Winslet's skillful handling of these almost wordless scenes is masterful in what she is able to convey through her eyes: Sarah is going to be abruptly thrown right back into her boring old routine come early morning, like all that transpired before had never happened. It is a vague ending (complete with one shocking Shakespearean-level catharsis), and Field leaves a lot of hanging plots' resolutions up to his viewers; who should easily be able to put the pieces together thanks to the cast's lived-in, seamless performances and Field & Perrota's lean, eloquent script.

Following the success of 2001's critical darling In the Bedroom, Field proves again that he has a gift for capturing, strikingly, the complexities of small town melancholy. Little Children also demonstrates his clear gift and affinity for the art of guiding his actors to giving gloriously quiet, devastating performances. Sissy Space, Marisa Tomei, and Tom Wilkinson were all rewarded with Oscar nominations for their work in In the Bedroom; while Haley and Winslet were nominated for their work here--Winslet earning her fifth career nomination.

From the smallest supporting role, to the powerhouse leads, Field imbues each character with soul and flavor; as he does with every other technical detail of the film. His eye for the minutiae of the everyday is impeccable."
Do you feel bad about this?
Westley | Stuck in my head | 03/15/2007
(5 out of 5 stars)

"Kate Winslet stars in "Little Children" as Sarah, a bored housewife and mother. She spends her days enduring miserable playground playdates with the neighborhood mothers. She's the designated ditzy mother, who forgets to bring her daughter's snack and even fails to bond with her child. At one point, she compares herself to an anthropologist studying a foreign culture, so alienated is she from her fellow mothers. Into this morass stumbles Patrick Wilson playing Brad, the only stay-at-home father in the neighborhood. The women are fascinated by Brad and quickly nickname him "The Prom King." However, despite their fantasies about Brad, they're petrified to actually admit this handsome young father into their group. One day, Sarah does precisely that.

The movie is ultimately about isolation, which is even more strongly seen in a subplot concerning Jackie Earle Haley. His character returns home following a conviction for exposing himself to a child. The townspeople react to him with predictable venom, even as their own misdeeds unfold before our eyes. This moral ambiguity permeates every frame of "Little Children," turning a good drama into something more transcendent - something much more akin to real life. Indeed, characters go from likeable to pathetic and back again within a blink of an eye, all lead by the brilliant acting of Winslet.

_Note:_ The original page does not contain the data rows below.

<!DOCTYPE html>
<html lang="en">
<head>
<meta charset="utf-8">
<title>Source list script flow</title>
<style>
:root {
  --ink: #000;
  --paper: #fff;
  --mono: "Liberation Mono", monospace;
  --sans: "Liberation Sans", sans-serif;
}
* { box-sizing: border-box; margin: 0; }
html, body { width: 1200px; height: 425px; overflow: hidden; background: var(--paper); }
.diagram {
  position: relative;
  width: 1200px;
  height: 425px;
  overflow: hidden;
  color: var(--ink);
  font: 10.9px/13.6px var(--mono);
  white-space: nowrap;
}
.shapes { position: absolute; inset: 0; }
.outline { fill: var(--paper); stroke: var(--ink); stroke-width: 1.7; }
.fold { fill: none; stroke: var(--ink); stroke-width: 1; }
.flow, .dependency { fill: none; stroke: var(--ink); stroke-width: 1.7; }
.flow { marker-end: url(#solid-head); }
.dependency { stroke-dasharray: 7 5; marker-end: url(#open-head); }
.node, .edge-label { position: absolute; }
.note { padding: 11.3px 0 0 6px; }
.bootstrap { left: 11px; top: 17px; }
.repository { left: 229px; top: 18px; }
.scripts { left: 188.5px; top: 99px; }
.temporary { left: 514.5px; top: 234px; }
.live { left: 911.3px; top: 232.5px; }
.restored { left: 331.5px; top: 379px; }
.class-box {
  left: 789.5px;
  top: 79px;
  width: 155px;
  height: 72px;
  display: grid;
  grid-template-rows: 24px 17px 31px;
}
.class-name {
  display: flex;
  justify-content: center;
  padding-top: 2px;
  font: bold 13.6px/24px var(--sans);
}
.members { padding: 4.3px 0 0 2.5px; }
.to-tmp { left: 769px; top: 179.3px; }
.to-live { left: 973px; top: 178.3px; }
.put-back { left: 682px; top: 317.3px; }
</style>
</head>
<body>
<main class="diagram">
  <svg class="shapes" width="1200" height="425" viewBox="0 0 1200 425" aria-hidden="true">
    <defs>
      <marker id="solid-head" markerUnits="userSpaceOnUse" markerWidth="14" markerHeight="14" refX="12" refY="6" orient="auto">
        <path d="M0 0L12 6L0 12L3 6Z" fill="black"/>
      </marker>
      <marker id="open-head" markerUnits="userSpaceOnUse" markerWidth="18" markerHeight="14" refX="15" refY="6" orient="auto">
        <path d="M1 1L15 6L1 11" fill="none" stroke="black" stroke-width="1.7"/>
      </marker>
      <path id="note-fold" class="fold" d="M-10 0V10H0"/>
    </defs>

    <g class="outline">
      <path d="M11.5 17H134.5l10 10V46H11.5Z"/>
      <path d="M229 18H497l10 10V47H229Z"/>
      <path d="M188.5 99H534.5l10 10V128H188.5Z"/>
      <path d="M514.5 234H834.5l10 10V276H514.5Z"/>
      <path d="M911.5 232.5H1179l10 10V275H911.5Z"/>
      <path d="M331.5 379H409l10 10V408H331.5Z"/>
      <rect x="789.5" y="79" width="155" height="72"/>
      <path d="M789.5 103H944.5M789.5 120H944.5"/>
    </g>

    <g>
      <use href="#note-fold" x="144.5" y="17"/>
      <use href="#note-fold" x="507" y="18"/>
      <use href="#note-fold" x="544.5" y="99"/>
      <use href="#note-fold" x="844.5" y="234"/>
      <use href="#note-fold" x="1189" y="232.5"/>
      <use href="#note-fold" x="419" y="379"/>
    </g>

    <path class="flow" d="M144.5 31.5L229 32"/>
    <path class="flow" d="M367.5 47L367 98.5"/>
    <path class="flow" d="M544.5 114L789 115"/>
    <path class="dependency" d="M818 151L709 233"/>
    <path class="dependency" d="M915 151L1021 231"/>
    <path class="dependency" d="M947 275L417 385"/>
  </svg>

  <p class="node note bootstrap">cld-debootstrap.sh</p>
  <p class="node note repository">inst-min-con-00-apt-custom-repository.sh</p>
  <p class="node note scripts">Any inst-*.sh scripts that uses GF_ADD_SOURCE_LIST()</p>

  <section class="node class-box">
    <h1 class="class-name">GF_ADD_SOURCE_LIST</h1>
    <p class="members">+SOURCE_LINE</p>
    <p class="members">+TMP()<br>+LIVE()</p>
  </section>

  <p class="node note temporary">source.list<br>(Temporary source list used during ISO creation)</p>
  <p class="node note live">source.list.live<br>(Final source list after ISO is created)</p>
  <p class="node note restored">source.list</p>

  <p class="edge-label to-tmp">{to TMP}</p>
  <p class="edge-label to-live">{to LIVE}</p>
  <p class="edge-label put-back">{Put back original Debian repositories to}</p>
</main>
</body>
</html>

Todd Field's follow-up to 2001's "In the Bedroom" is masterfully directed. Fortunately, "Little Children" manages to avoid the melodrama that marred his earlier effort. The Oscar nominated screenplay by Todd Field and Tom Perrotta is based on Perrotta's novel of the same name. The script doesn't always flow perfectly, with frequent jumps between subplots and sometimes jarring changes in tone. However, the plot avoids predictability, with just a few missteps toward the end. All in all, "Little Children" is a first-rate drama - the kind that will stick with you long after the denouement.